So it seems like, Pyg has given up his medication so that he can pursue his art - a common theme in storytelling (and real life, but for quick example, see Will Magnus of Metal Men fame) ... only his art in My Fair Lady or Pygmalion or She's All That style is taking nobodies and making them into perfection, but his corrupted version of that is making them into dolls.

It's as if he's seen way too many movies with similar motifs on TV and without his anti-psychotics, he's mixed them all together in his head.

Batman's later explaining what Pyg has done, and that he's invented an addictive, identity destroying drug in the form of a virus. It seems likely that he may have somewhere along the lines been influenced by his own drug, and that the "something happens" between him being a circus boss with mommy issues to being a sicko like Pyg involved him being dosed with his own identity-destroyer and then associating with TV.

Later, Pyg talks about "what happened to me has happened to Gotham". Well, Pyg has lost his identity. His talk about looking away from mirrors for just a moment, looking back and finding that sickness has crept in is almost a literal way of looking at Gotham ... which when Batman died lost its identity. But in the context of this 3-issue arc, thanks to Dick and Damian, Gotham is getting its identity back.

The domino is part of the greater, over-arcing plot - in an interview, Morrison had mentioned a "Domino Killer" being the greater mystery. Pyg seems to have some idea about it, specifically mentioning dominoes.

Le Bossu is actually probably unconnected, and is rather a throwback to R.I.P. "You're wrong, Batman and Robin will never die!", the flash-forward that first revealed a new Batman and Robin. He simply ensures continuity, and also refreshes the notion that many of the Club of Villains and Doctor Hurt are still out there. Then again ... it's Morrison, so everything is probably connected.

All of the final stuff - Sasha going nuts, Alfred being spied on by probably Jason Todd as he arranges portraits of all the other Robins, and Red Hood showing up are basically just leading directly into the next arc. I'm hyper-excited to see Morrison tackle Jason Todd. So far, I am crazy about the costume and like the "scourge of the underworld" arrogance.
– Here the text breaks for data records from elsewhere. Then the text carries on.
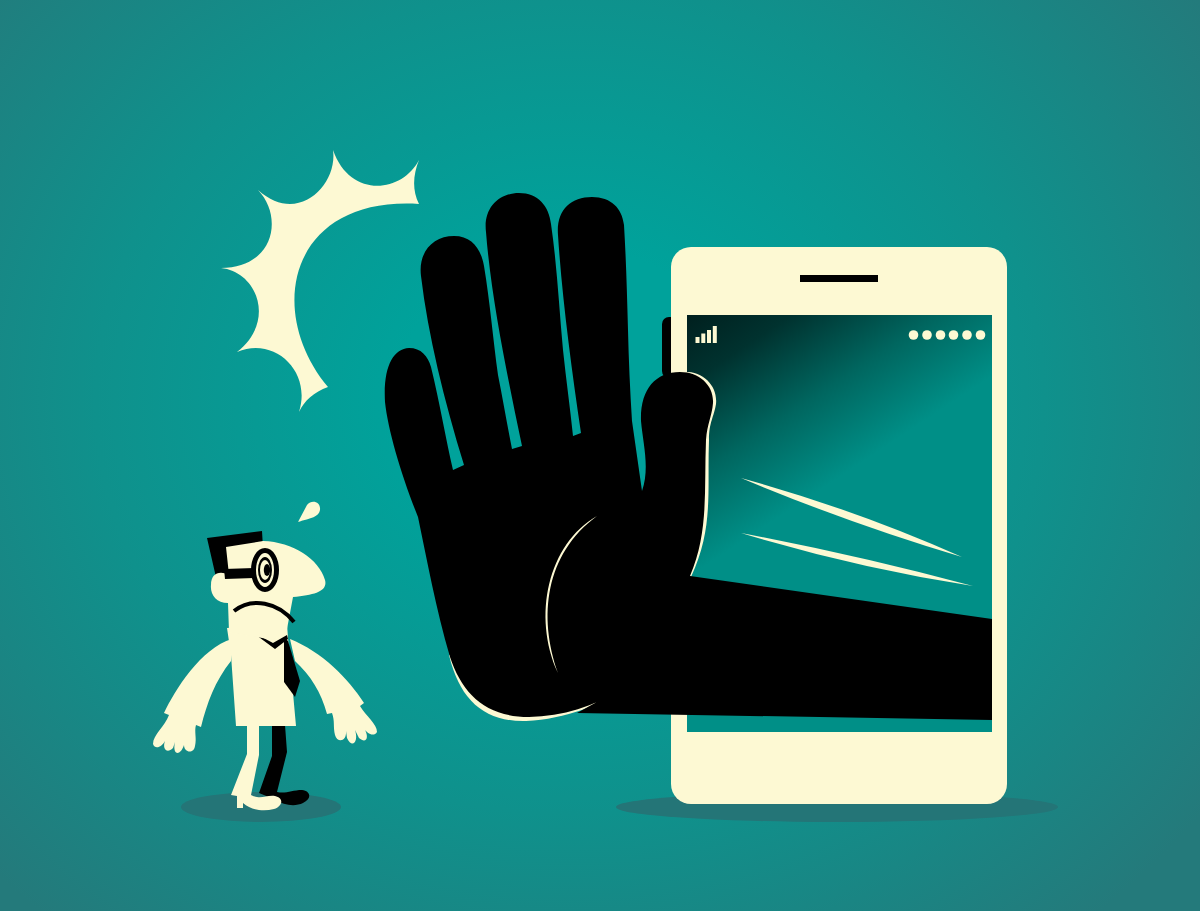
<!DOCTYPE html>
<html lang="en">
<head>
<meta charset="utf-8">
<title>Stopped by the smartphone</title>
<style>
  :root {
    --cream: #fdf9d3;
    --ink: #000000;
    --teal-bright: #00a29b;
    --teal-mid: #0f918c;
    --teal-edge: #247a7b;
    --screen: #008f87;
    --shadow: #247577;
  }
  html, body { margin: 0; height: 100%; overflow: hidden; background: var(--teal-edge); }
  .illustration { display: block; width: 1200px; height: 911px; }
  .cream { fill: var(--cream); }
  .ink { fill: var(--ink); }
  .shadow { fill: var(--shadow); }
  .ink-line { fill: none; stroke: var(--ink); stroke-width: 4; }
  .stop-bright { stop-color: var(--teal-bright); }
  .stop-mid { stop-color: var(--teal-mid); }
  .stop-edge { stop-color: var(--teal-edge); }
  .stop-screen { stop-color: var(--screen); }
</style>
</head>
<body>
<svg class="illustration" viewBox="0 0 1200 911" role="img" aria-label="A giant black hand reaches out of a smartphone to stop a small worried businessman">
  <defs>
    <radialGradient id="backdrop-glow" gradientUnits="userSpaceOnUse" cx="0" cy="0" r="1" gradientTransform="translate(570 400) scale(790 690)">
      <stop class="stop-bright" offset="0"/>
      <stop class="stop-bright" offset=".22"/>
      <stop class="stop-mid" offset=".6"/>
      <stop class="stop-edge" offset="1"/>
    </radialGradient>
    <linearGradient id="screen-shade" gradientUnits="userSpaceOnUse" x1="705" y1="290" x2="832" y2="482">
      <stop offset="0" stop-color="#001c1b"/>
      <stop offset=".3" stop-color="#00322f"/>
      <stop offset=".65" stop-color="#00665f"/>
      <stop class="stop-screen" offset="1"/>
    </linearGradient>
    <circle id="status-dot" class="cream" r="4.8"/>
  </defs>

  <rect id="backdrop" width="1200" height="911" fill="url(#backdrop-glow)"/>

  <g id="ground-shadows" class="shadow">
    <ellipse cx="261" cy="807" rx="80" ry="15"/>
    <ellipse cx="837" cy="807" rx="221" ry="15"/>
  </g>

  <path id="impact-burst" class="cream" d="M419 204C412 190 413 175 419 160C402 193 350 199 333 150C338 185 298 226 258 190C284 217 274 268 221 268C258 272 276 322 237 352C275 336 312 372 299 412C304 401 314 392 328 387C264 310 290 196 419 204Z"/>

  <g id="phone">
    <rect class="ink" x="662" y="317" width="20" height="61" rx="7"/>
    <rect class="cream" x="671" y="247" width="336" height="557" rx="20"/>
    <rect class="ink" x="800" y="275" width="78" height="7"/>
    <rect x="687" y="315" width="305" height="417" fill="url(#screen-shade)"/>
    <g id="signal-bars" class="cream">
      <rect x="695.5" y="337" width="4" height="6"/>
      <rect x="701.3" y="333.5" width="4" height="9.5"/>
      <rect x="707" y="330" width="4" height="13"/>
      <rect x="712.8" y="326" width="4" height="17"/>
    </g>
    <g id="status-dots">
      <use href="#status-dot" x="913.5" y="335"/>
      <use href="#status-dot" x="927" y="335"/>
      <use href="#status-dot" x="940.5" y="335"/>
      <use href="#status-dot" x="953.5" y="335"/>
      <use href="#status-dot" x="967" y="335"/>
      <use href="#status-dot" x="980.5" y="335"/>
    </g>
    <g id="speed-lines" class="cream">
      <path d="M741 478Q854 509 962 557Q851 524 741 478Z"/>
      <path d="M741 533Q857 555 973 586Q857 568 741 533Z"/>
    </g>
  </g>

  <g id="stop-hand">
    <path id="thumb-outline" class="cream" d="M679 372C702 369 718 385 716 404C714 417 709 422 709 440C707 490 714 528 691 577L680 570Z"/>
    <path id="palm-outline" class="cream" d="M449 655C460 701 485 722 526 721C566 719 602 705 625 686L540 640Z"/>
    <path id="hand-and-arm" class="ink" d="M418 517C402 477 388 431 385 402C383 367 393 349 409 348C421 348 428 356 431 367C440 404 446 440 453 470L464 465C444 400 428 335 421 276C418 252 433 236 454 236C472 236 481 249 484 266C490 302 493 339 498 375C503 400 507 424 512 449L522 446C506 370 491 296 486 232C483 208 499 193 519 193C538 193 549 206 551 224C557 265 559 307 563 350C566 379 570 407 573 436L581 433C571 365 562 297 558 235C556 211 570 197 592 197C611 197 622 208 624 225C626 258 627 292 628 330Q629 374 632 421L642 491C650 468 643 444 641 421C640 390 655 372 680 372C700 372 714 386 713 403C712 416 707 424 706 440C704 488 709 532 690 576L992 619V720L577 713L622 688C594 707 563 716 529 717C485 717 462 693 450 657C436 609 427 560 418 517Z"/>
    <path id="palm-crease" class="cream" d="M597 516C545 554 538 617 558 673C532 616 548 544 597 516Z"/>
  </g>

  <g id="businessman">
    <path id="sweat-drop" class="cream" d="M298 522L307 505C312 499 321 502 320 510C319 517 311 518 298 522Z"/>

    <g id="legs">
      <path class="ink" d="M272 725H285L287 752L277 792C286 794 292 790 302 790C311 791 312 799 303 803C295 807 283 805 276 800L259 793L272 756Z"/>
      <path class="cream" d="M247 724H259V755L251 795C261 800 265 795 275 796C284 798 283 806 274 809C263 812 251 810 243 803V808H237V796L231 795L247 754Z"/>
    </g>

    <g id="arms" class="cream">
      <path d="M232 639C201 648 175 690 164 713L169 715C165 726 153 735 153 744C155 750 162 747 165 741C162 749 167 754 173 748L175 742C172 755 180 757 184 745C184 753 194 754 195 746C197 738 194 732 196 725L201 727C207 703 215 681 231 661Z"/>
      <path d="M290 639C322 652 348 678 364 703L360 706C366 716 377 724 377 732C374 737 367 734 364 728C370 738 366 744 359 738L355 730C359 742 352 749 347 738L346 731C347 742 337 743 335 735C333 727 335 721 332 713L327 714C321 692 311 676 295 661Z"/>
    </g>

    <path id="shirt" class="cream" d="M227 628L287 624L288 638L290 660L296 726H236L231 655Z"/>
    <path id="tie" class="ink" d="M284 637L288 641L300 681L295 697L284 682Z"/>
    <path id="collar" class="ink" d="M252 632L273 643L287 635L288 639L275 649Z"/>

    <g id="head">
      <path id="hair" class="ink" d="M207 538L262 531L263 548L236 556L230 586H218Z"/>
      <path id="face" class="cream" d="M226 547L263 541C293 542 319 559 325 580C328 591 315 595 293 597L287 629L273 640L229 632L228 603C216 603 210 594 211 585C211 574 219 570 229 575Z"/>
      <path id="glasses-arm" class="ink" d="M224 569L254 568V578L225 579Z"/>
      <ellipse id="glasses-lens" cx="265" cy="570" rx="11.5" ry="19.5" fill="var(--cream)" stroke="var(--ink)" stroke-width="5"/>
      <ellipse id="iris" class="ink" cx="265" cy="570" rx="7" ry="13"/>
      <ellipse class="cream" cx="265" cy="570" rx="5" ry="10"/>
      <ellipse id="pupil" class="ink" cx="267" cy="570" rx="3.2" ry="6"/>
      <path id="frown" class="ink-line" d="M234 611C252 597 278 602 294 622"/>
    </g>
  </g>
</svg>
</body>
</html>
1 comment:

  1. "Mommy made of nails" and "growing upside down in a world where a hug is a crucifixion" are both references to Harry Harlow's horrific monkey experiments.